Data shown Start Marker

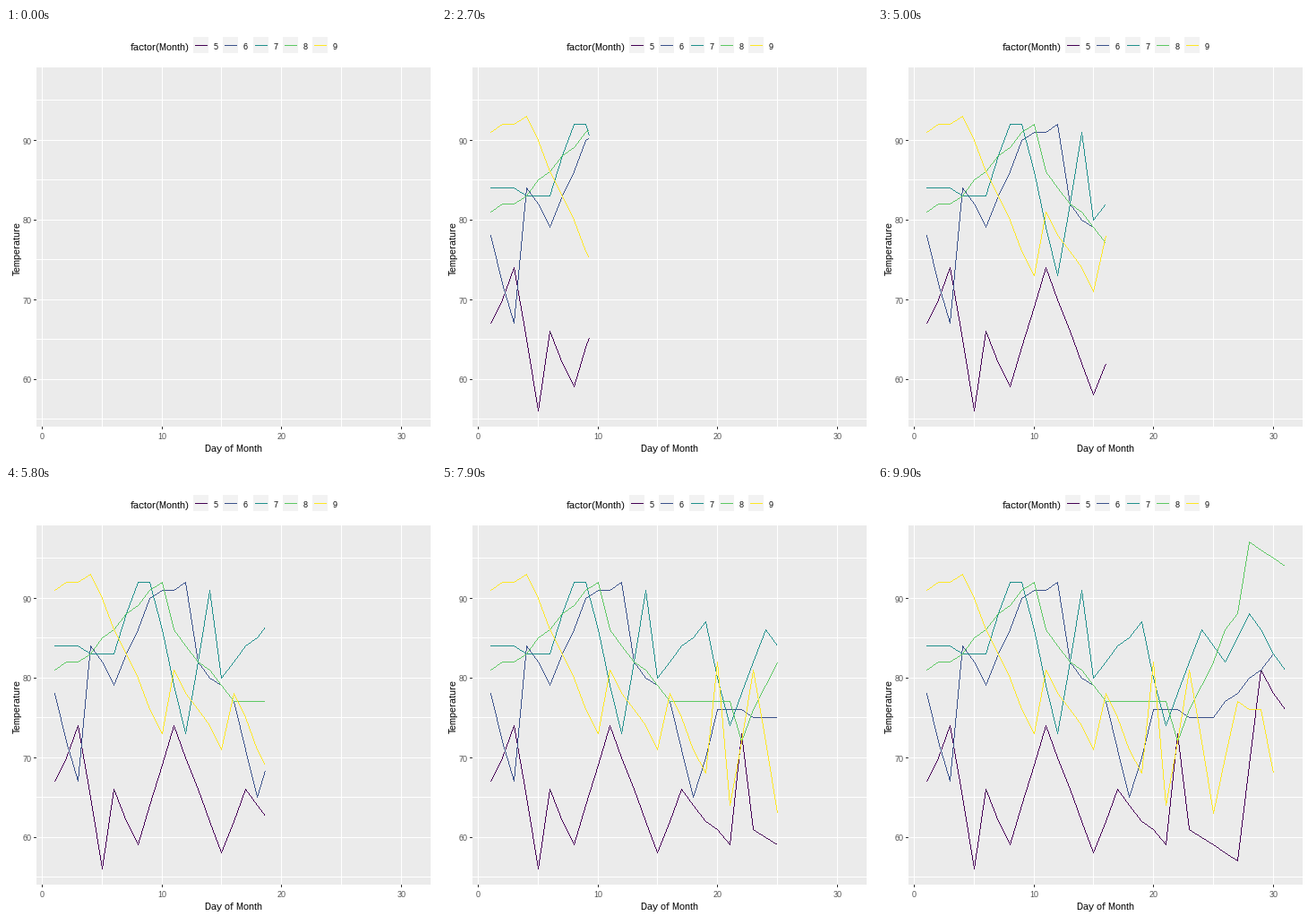
A matplotlib script that plays this animation: 480 px wide and 480 px high, repeating every 10 s.

```python
import numpy as np
import matplotlib as mpl
import matplotlib.pyplot as plt
from matplotlib.animation import FuncAnimation
from matplotlib.colors import to_rgba
from matplotlib.patches import Rectangle

SIZE, DPI, FRAMES = 480, 100, 100
PX = 72 / DPI  # one pixel in points
mpl.rcParams.update({
    "font.family": "Liberation Sans",
    "text.hinting": "native",
    "text.hinting_factor": 1,
})

# Main turning points (day, temperature) of each month's curve
TURNS = {
    5: [(1, 67), (3, 74), (5, 56), (6, 66), (8, 59), (11, 74), (15, 58),
        (17, 66), (21, 59), (22, 73), (23, 61), (27, 57), (29, 81), (31, 76)],
    6: [(1, 78), (3, 67), (4, 84), (6, 79), (9, 90), (12, 92), (13, 82),
        (16, 77), (18, 65), (20, 76), (25, 75), (30, 83)],
    7: [(1, 84), (6, 83), (8, 92), (9, 92), (12, 73), (14, 91), (15, 80),
        (19, 87), (21, 74), (24, 86), (26, 82), (28, 88), (31, 81)],
    8: [(1, 81), (3, 82), (10, 92), (11, 86), (16, 77), (21, 77), (22, 72),
        (26, 86), (27, 88), (28, 97), (31, 94)],
    9: [(1, 91), (4, 93), (10, 73), (11, 81), (15, 71), (16, 78), (19, 68),
        (20, 82), (21, 64), (23, 81), (25, 63), (27, 77), (29, 76), (30, 68)],
}
COLORS = ["#440154", "#3B528B", "#21908C", "#5DC863", "#FDE725"]


def col(day):
    return np.floor(54.2 + 13.34 * (np.asarray(day) - 1)).astype(int)


def row(temp):
    return np.floor(98.35 + 8.9 * (93 - np.asarray(temp))).astype(int)


def daily(turns):
    """Whole-degree value for every day between the turning points."""
    days = np.arange(1, turns[-1][0] + 1)
    return days, np.round(np.interp(days, *zip(*turns)))


fig = plt.figure(figsize=(SIZE / DPI, SIZE / DPI), dpi=DPI, facecolor="white")
ax = fig.add_axes([0, 0, 1, 1])


def box(x, y, w, h, color):
    ax.add_patch(Rectangle((x, y), w, h, fc=color, ec="none", lw=0,
                           antialiased=False))


def label(x, y, text, size, color="black", ha="center", **kw):
    ax.text(x, y, text, fontsize=size * PX, color=color, ha=ha,
            va="baseline", **kw)


# Panel, grid and axes
box(34, 44, 440, 401, "#EBEBEB")
for day in range(0, 31, 5):
    box(col(day), 44, 1, 401, "white")
for temp in range(55, 96, 5):
    box(34, row(temp), 440, 1, "white")
for day in range(0, 31, 10):
    box(col(day), 445, 1, 3, "#333333")
    label(col(day) + 0.5, 459, str(day), 9, "#4D4D4D")
for temp in range(60, 91, 10):
    box(31, row(temp), 3, 1, "#333333")
    label(29, row(temp) + 4.5, str(temp), 9, "#4D4D4D", ha="right")
label(254, 473, "Day of Month", 11)
label(16, 245.5, "Temperature", 11, rotation=90, rotation_mode="anchor")

# Legend
label(139, 25, "factor(Month)", 11, ha="left")
for i, (month, color) in enumerate(zip(TURNS, COLORS)):
    x = round(209 + 33.3 * i)
    box(x, 10, 17, 18, "#F2F2F2")
    box(x + 2, 19, 14, 1, color)
    label(x + 23, 24, str(month), 9, ha="left")

# Curves are one-pixel lines without smoothing, set on a clear layer
layer = ax.imshow(np.zeros((SIZE, SIZE, 4)), extent=(0, SIZE, SIZE, 0),
                  interpolation="nearest", aspect="auto", zorder=3)
ax.set(xlim=(0, SIZE), ylim=(SIZE, 0))
ax.axis("off")


def trace(canvas, xs, ys, color):
    for x0, y0, x1, y1 in zip(xs, ys, xs[1:], ys[1:]):
        n = max(abs(x1 - x0), abs(y1 - y0))
        t = np.arange(n) / max(n, 1)
        px = np.floor(x0 + (x1 - x0) * t + 0.5).astype(int)
        py = np.floor(y0 + (y1 - y0) * t + 0.5).astype(int)
        canvas[py, px] = color


curves = [(*daily(turns), to_rgba(c))
          for turns, c in zip(TURNS.values(), COLORS)]

# Each day is reached on a whole step; the lines grow evenly in between
all_days = np.arange(1, 32)
steps = np.round((FRAMES - 1) * (all_days - 1) / 30)


def draw(frame):
    now = np.interp(frame, steps, all_days)
    canvas = np.zeros((SIZE, SIZE, 4))
    for days, temps, color in curves:
        end = min(now, days[-1])
        xs = np.append(days[days < end], end)
        trace(canvas, col(xs), row(np.interp(xs, days, temps)), color)
    layer.set_data(canvas)
    return [layer]


anim = FuncAnimation(fig, draw, frames=FRAMES, interval=100, repeat=True,
                     repeat_delay=0, blit=False)
plt.show()
```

Data shown End Marker

> Task requirements
Reproduce each line of the records exactly, omitting any picture.

> Task output
A matplotlib script that plays this animation: 480 px wide and 480 px high, repeating every 10 s.

```python
import numpy as np
import matplotlib as mpl
import matplotlib.pyplot as plt
from matplotlib.animation import FuncAnimation
from matplotlib.colors import to_rgba
from matplotlib.patches import Rectangle

SIZE, DPI, FRAMES = 480, 100, 100
PX = 72 / DPI  # one pixel in points
mpl.rcParams.update({
    "font.family": "Liberation Sans",
    "text.hinting": "native",
    "text.hinting_factor": 1,
})

# Main turning points (day, temperature) of each month's curve
TURNS = {
    5: [(1, 67), (3, 74), (5, 56), (6, 66), (8, 59), (11, 74), (15, 58),
        (17, 66), (21, 59), (22, 73), (23, 61), (27, 57), (29, 81), (31, 76)],
    6: [(1, 78), (3, 67), (4, 84), (6, 79), (9, 90), (12, 92), (13, 82),
        (16, 77), (18, 65), (20, 76), (25, 75), (30, 83)],
    7: [(1, 84), (6, 83), (8, 92), (9, 92), (12, 73), (14, 91), (15, 80),
        (19, 87), (21, 74), (24, 86), (26, 82), (28, 88), (31, 81)],
    8: [(1, 81), (3, 82), (10, 92), (11, 86), (16, 77), (21, 77), (22, 72),
        (26, 86), (27, 88), (28, 97), (31, 94)],
    9: [(1, 91), (4, 93), (10, 73), (11, 81), (15, 71), (16, 78), (19, 68),
        (20, 82), (21, 64), (23, 81), (25, 63), (27, 77), (29, 76), (30, 68)],
}
COLORS = ["#440154", "#3B528B", "#21908C", "#5DC863", "#FDE725"]


def col(day):
    return np.floor(54.2 + 13.34 * (np.asarray(day) - 1)).astype(int)


def row(temp):
    return np.floor(98.35 + 8.9 * (93 - np.asarray(temp))).astype(int)


def daily(turns):
    """Whole-degree value for every day between the turning points."""
    days = np.arange(1, turns[-1][0] + 1)
    return days, np.round(np.interp(days, *zip(*turns)))


fig = plt.figure(figsize=(SIZE / DPI, SIZE / DPI), dpi=DPI, facecolor="white")
ax = fig.add_axes([0, 0, 1, 1])


def box(x, y, w, h, color):
    ax.add_patch(Rectangle((x, y), w, h, fc=color, ec="none", lw=0,
                           antialiased=False))


def label(x, y, text, size, color="black", ha="center", **kw):
    ax.text(x, y, text, fontsize=size * PX, color=color, ha=ha,
            va="baseline", **kw)


# Panel, grid and axes
box(34, 44, 440, 401, "#EBEBEB")
for day in range(0, 31, 5):
    box(col(day), 44, 1, 401, "white")
for temp in range(55, 96, 5):
    box(34, row(temp), 440, 1, "white")
for day in range(0, 31, 10):
    box(col(day), 445, 1, 3, "#333333")
    label(col(day) + 0.5, 459, str(day), 9, "#4D4D4D")
for temp in range(60, 91, 10):
    box(31, row(temp), 3, 1, "#333333")
    label(29, row(temp) + 4.5, str(temp), 9, "#4D4D4D", ha="right")
label(254, 473, "Day of Month", 11)
label(16, 245.5, "Temperature", 11, rotation=90, rotation_mode="anchor")

# Legend
label(139, 25, "factor(Month)", 11, ha="left")
for i, (month, color) in enumerate(zip(TURNS, COLORS)):
    x = round(209 + 33.3 * i)
    box(x, 10, 17, 18, "#F2F2F2")
    box(x + 2, 19, 14, 1, color)
    label(x + 23, 24, str(month), 9, ha="left")

# Curves are one-pixel lines without smoothing, set on a clear layer
layer = ax.imshow(np.zeros((SIZE, SIZE, 4)), extent=(0, SIZE, SIZE, 0),
                  interpolation="nearest", aspect="auto", zorder=3)
ax.set(xlim=(0, SIZE), ylim=(SIZE, 0))
ax.axis("off")


def trace(canvas, xs, ys, color):
    for x0, y0, x1, y1 in zip(xs, ys, xs[1:], ys[1:]):
        n = max(abs(x1 - x0), abs(y1 - y0))
        t = np.arange(n) / max(n, 1)
        px = np.floor(x0 + (x1 - x0) * t + 0.5).astype(int)
        py = np.floor(y0 + (y1 - y0) * t + 0.5).astype(int)
        canvas[py, px] = color


curves = [(*daily(turns), to_rgba(c))
          for turns, c in zip(TURNS.values(), COLORS)]

# Each day is reached on a whole step; the lines grow evenly in between
all_days = np.arange(1, 32)
steps = np.round((FRAMES - 1) * (all_days - 1) / 30)


def draw(frame):
    now = np.interp(frame, steps, all_days)
    canvas = np.zeros((SIZE, SIZE, 4))
    for days, temps, color in curves:
        end = min(now, days[-1])
        xs = np.append(days[days < end], end)
        trace(canvas, col(xs), row(np.interp(xs, days, temps)), color)
    layer.set_data(canvas)
    return [layer]


anim = FuncAnimation(fig, draw, frames=FRAMES, interval=100, repeat=True,
                     repeat_delay=0, blit=False)
plt.show()
```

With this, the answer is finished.